AAFC champ Browns vs NFL champ Eagles, 1950
The Philadelphia Eagles were the dominant NFL champion two years in a row, compiling a record of 22-3-1 during that span. Stars of that team included second-year man Chuck Bednarik, who starred at center on offense and at linebacker on defense, star halfback Steve Van Buren and quarterback Tommy Thompson (not to be confused with the Browns linebacker with the same name).
Head coach Greasy Neale could perhaps be forgiven for being overconfident. Rick Reilly in Sports Illustrated quotes Neale as saying, “This is the best team ever put together. Who is there to beat us?”
Game one of the 1950 season would pit the NFL Champion Eagles against the AAFC Champion Browns. It really was a game between the two champions of the rival leagues, and for that reason sportswriters were calling it the “World Series of Pro Football.” Although most of the games were played on Sunday, this game was played on Saturday night in front of a huge crowd of 71,237 in Philadelphia.
The Browns did not simply beat the Eagles. Rick Reilly’s account, though written in 1991, mimics the style of 1950 and describes it as follows:
"“The Cleveland Nobodies, four-time champions of the laughed-at All-America Football Conference, roasted, braised and fricasseed the big, bad, two-time defending NFL champion Eagles in a game that needed to be a lot closer just to get filed as a blowout. Playing in their first-ever NFL game, the Browns outscouted, outcoached, outran, outblocked, outpassed and out-and-out humiliated the Eagles from just past the national anthem until just after the last shower trickle was turned off.” – Rick Reilly, Sports Illustrated 1991"
Otto Graham passed for 346 yards and three touchdowns against the defensively-minded Eagles. The Browns held Philly quarterback Tommy Thompson to 73 yards, completing only eight of 24 passes.
Graham’s first touchdown pass was to halfback Dub Jones, who caught the ball on the 25-yard line and scored a touchdown without being touched. In the second quarter, Graham connected with Dante Lavelli for a 26-yard touchdown. In the third quarter, Graham’s third touchdown pass went to Mac Speedie for 13 yards. In addition, the Browns ran all over the Eagles’ vaunted defense, with halfback Dub Jones rushing six times for 72 yards, and bruising fullback Marion Motley adding 48 yards on 11 carries.

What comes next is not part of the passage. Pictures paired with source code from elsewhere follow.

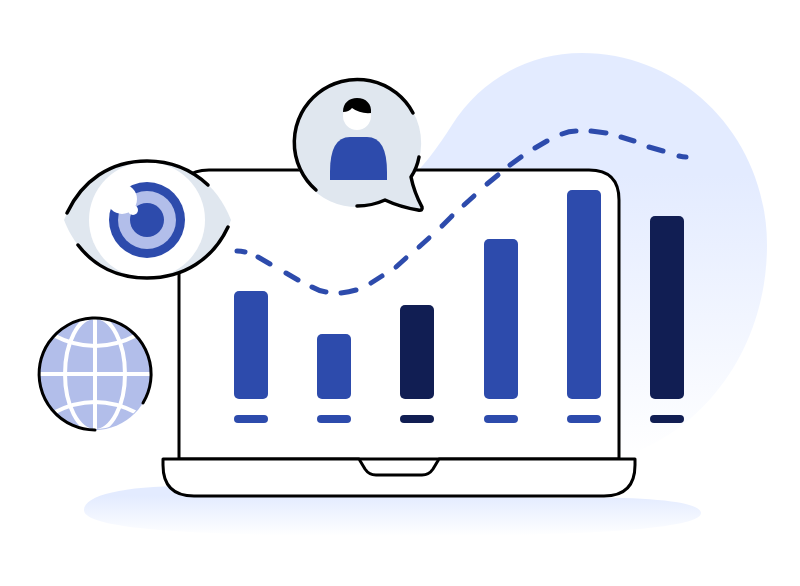
<!DOCTYPE html>
<html lang="en">
<head>
<meta charset="utf-8">
<title>Audience analytics illustration</title>
<style>
:root {
  --white: #ffffff;
  --ink: #000000;
  --blue: #2d4bac;
  --navy: #111e53;
  --lilac: #b2beea;
  --mist: #e0e7ef;
  --sky: #e3ebff;
}
html, body { margin: 0; background: var(--white); overflow: hidden; }
svg { display: block; width: 800px; height: 586px; }
.outline { fill: none; stroke: var(--ink); stroke-width: 3; stroke-linecap: round; stroke-linejoin: round; }
.bold { stroke-width: 3.5; }
.laptop { fill: var(--white); stroke: var(--ink); stroke-width: 3; stroke-linejoin: round; }
.blue { fill: var(--blue); }
.navy { fill: var(--navy); }
.lilac { fill: var(--lilac); }
.mist { fill: var(--mist); }
.white { fill: var(--white); }
.ink { fill: var(--ink); }
.grid { fill: none; stroke: var(--white); stroke-width: 4; }
.trend { fill: none; stroke: var(--blue); stroke-width: 5; stroke-linecap: round; stroke-linejoin: round; }
.sky-top { stop-color: var(--sky); }
.sky-end { stop-color: var(--white); }
</style>
</head>
<body>
<svg viewBox="0 0 800 586" role="img" aria-label="Laptop with a bar chart, a trend line, an eye, a globe and a visitor speech bubble">
  <defs>
    <linearGradient id="blob-fade" x1="0" y1="0" x2="0" y2="1">
      <stop class="sky-top" offset="0"/>
      <stop class="sky-top" offset=".3"/>
      <stop class="sky-end" offset="1"/>
    </linearGradient>
    <linearGradient id="shadow-fade" x1="0" y1="0" x2="0" y2="1">
      <stop class="sky-top" offset="0"/>
      <stop class="sky-top" offset=".2"/>
      <stop class="sky-end" offset="1"/>
    </linearGradient>
    <clipPath id="globe-clip"><circle cx="95" cy="374" r="55"/></clipPath>
    <rect id="bar-label" width="34" height="8" rx="4"/>
  </defs>

  <g id="backdrop">
    <path fill="url(#blob-fade)" d="M400 188C425 166 437 148 452 125C480 80 528 53 582 53C684 53 767 138 767 245C767 345 708 430 620 458H400Z"/>
    <path fill="url(#shadow-fade)" d="M84 510C84 495 125 486 185 486C330 484 430 496 560 498C640 496 701 501 701 513C701 528 600 536 400 536C200 536 84 530 84 510Z"/>
  </g>

  <g id="laptop">
    <path class="laptop" d="M179 459V200Q179 170 209 170H589Q619 170 619 200V459Z"/>
    <path class="laptop" d="M163 459H359L365 469Q369 475 376 475H422Q429 475 433 469L439 459H635V465Q635 496 604 496H194Q163 496 163 465Z"/>
  </g>

  <g id="bar-chart">
    <g class="blue">
      <rect x="234" y="291" width="34" height="108" rx="5"/>
      <rect x="317" y="334" width="34" height="65" rx="5"/>
      <rect x="484" y="239" width="34" height="160" rx="5"/>
      <rect x="567" y="190" width="34" height="209" rx="5"/>
      <use href="#bar-label" x="234" y="415"/>
      <use href="#bar-label" x="317" y="415"/>
      <use href="#bar-label" x="484" y="415"/>
      <use href="#bar-label" x="567" y="415"/>
    </g>
    <g class="navy">
      <rect x="400" y="305" width="34" height="94" rx="5"/>
      <rect x="650" y="216" width="34" height="183" rx="5"/>
      <use href="#bar-label" x="400" y="415"/>
      <use href="#bar-label" x="650" y="415"/>
    </g>
  </g>

  <g id="trend-line" class="trend">
    <path d="M237 251Q241 251 245 252"/>
    <path d="M258 257L270 264"/>
    <path d="M286 273L298 280"/>
    <path d="M312 287Q319 291 326 292"/>
    <path d="M341 293Q349 292 356 290"/>
    <path d="M371 283L382 276"/>
    <path d="M396 267L406 258"/>
    <path d="M419 247L429 238"/>
    <path d="M442 226L452 216"/>
    <path d="M464 205L474 196"/>
    <path d="M487 184L498 175"/>
    <path d="M510 165L521 157"/>
    <path d="M535 148L547 141"/>
    <path d="M562 134Q569 131 576 131"/>
    <path d="M591 131Q599 132 606 133"/>
    <path d="M621 137L634 141"/>
    <path d="M649 147L663 151"/>
    <path d="M679 156Q683 157 686 157"/>
  </g>

  <g id="visitor-bubble">
    <path class="mist" d="M357 79A64 64 0 0 1 412 176Q415 191 422 207Q423 211 418 210Q400 207 386 200A64 64 0 1 1 357 79Z"/>
    <path class="outline bold" d="M316 190A63 63 0 1 1 413 113"/>
    <path class="outline bold" d="M419 157Q417 168 411 177Q414 192 422 207Q423 211 418 210Q400 207 385 200Q372 206 357 206"/>
    <g id="visitor">
      <path class="blue" d="M330 180V172Q330 137 350 137H367Q387 137 387 172V180Z"/>
      <circle class="white" cx="357" cy="116" r="14"/>
      <path class="ink" d="M343 112C343 103 349 98 357 98C366 98 372 104 371 113Q360 114 352 108Q349 112 343 112Z"/>
    </g>
  </g>

  <g id="eye">
    <path class="mist" d="M64 220C78 184 108 161 147 161C187 161 217 184 231 220C217 256 187 278 147 278C108 278 78 256 64 220Z"/>
    <circle class="white" cx="147" cy="220" r="58"/>
    <circle class="blue" cx="147" cy="220" r="38"/>
    <circle class="lilac" cx="147" cy="220" r="29"/>
    <circle class="blue" cx="147" cy="220" r="17"/>
    <circle class="white" cx="122" cy="199" r="15"/>
    <circle class="white" cx="133" cy="210" r="5"/>
    <path class="outline bold" d="M67 213C82 181 110 161 147 161C171 161 192 170 208 185"/>
    <path class="outline bold" d="M78 245C94 266 118 278 147 278C184 278 213 259 228 227"/>
  </g>

  <g id="globe">
    <circle class="lilac" cx="95" cy="374" r="56"/>
    <g class="grid" clip-path="url(#globe-clip)">
      <path d="M95 318V430M39 374H151"/>
      <ellipse cx="95" cy="374" rx="30" ry="57"/>
      <path d="M53 335Q95 357 137 335M53 413Q95 391 137 413"/>
    </g>
    <path class="outline" d="M95 430A56 56 0 1 1 143 403"/>
  </g>
</svg>
</body>
</html>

The game was even more of a blowout than the 35-10 final score would indicate. Because of a clipping call, Don Phelps’ 64-yard punt return was wiped out. Even worse, tackle and placekicker Lou Groza was injured on the wasted play, and the Browns were unable to kick a field goal later when they had the opportunity for a 25-yard attempt. Also, the Browns did not hold onto the ball well enough, with Graham throwing two picks and the normally sure handed Motley putting the ball on the turf twice. Four errors of that magnitude normally would be enough to lose the football game. Had the Browns played an error-free game, the Eagles might have been totally buried.
The Eagles came in prepared for a nice game of checkers, only to find that the Browns were playing chess.
Unfortunately, there is not a lot of film available on that debut game. The first video linked, though short, is awesome because there are interviews with coach Paul Brown and Motley. Also appearing are quarterback Tommy Thompson of the Eagles and running-back-turned-commentator Bosh Pritchard. Pritchard candidly admits that his team was overconfident. Thompson defends coach Greasy Neale, but concedes he blundered by underestimating the Browns.
Neale continued to run his mouth, evidently not intelligent enough to realize when he was humiliated, with the excuse that the Browns passing game was not manly.
Nevertheless, Neale continued to get under Brown’s skin, so much so that in the return engagement in Cleveland, Brown decided to not pass the ball at all, in order to out-macho the mouthy Eagles coach. The Browns did have a pass or two called back on penalties, but in the box score the Browns had zero pass plays, and still won the defensive game 13-7. Truthfully the Browns offense was horrible without using the pass, but they were bailed out by the defense. They forced two turnovers, including a 30-yard pick-six by Warren Lahr in the first quarter, which you see right away on the second video.
It has nothing to do with the videos, but this fan cannot understand why Neale is in the Hall of Fame. Well, he did win two NFL Championships, I’ll grant that, but so did Detroit Lions head coach Buddy Parker, who had more wins as a coach and also was on a Lions championship squad as a player.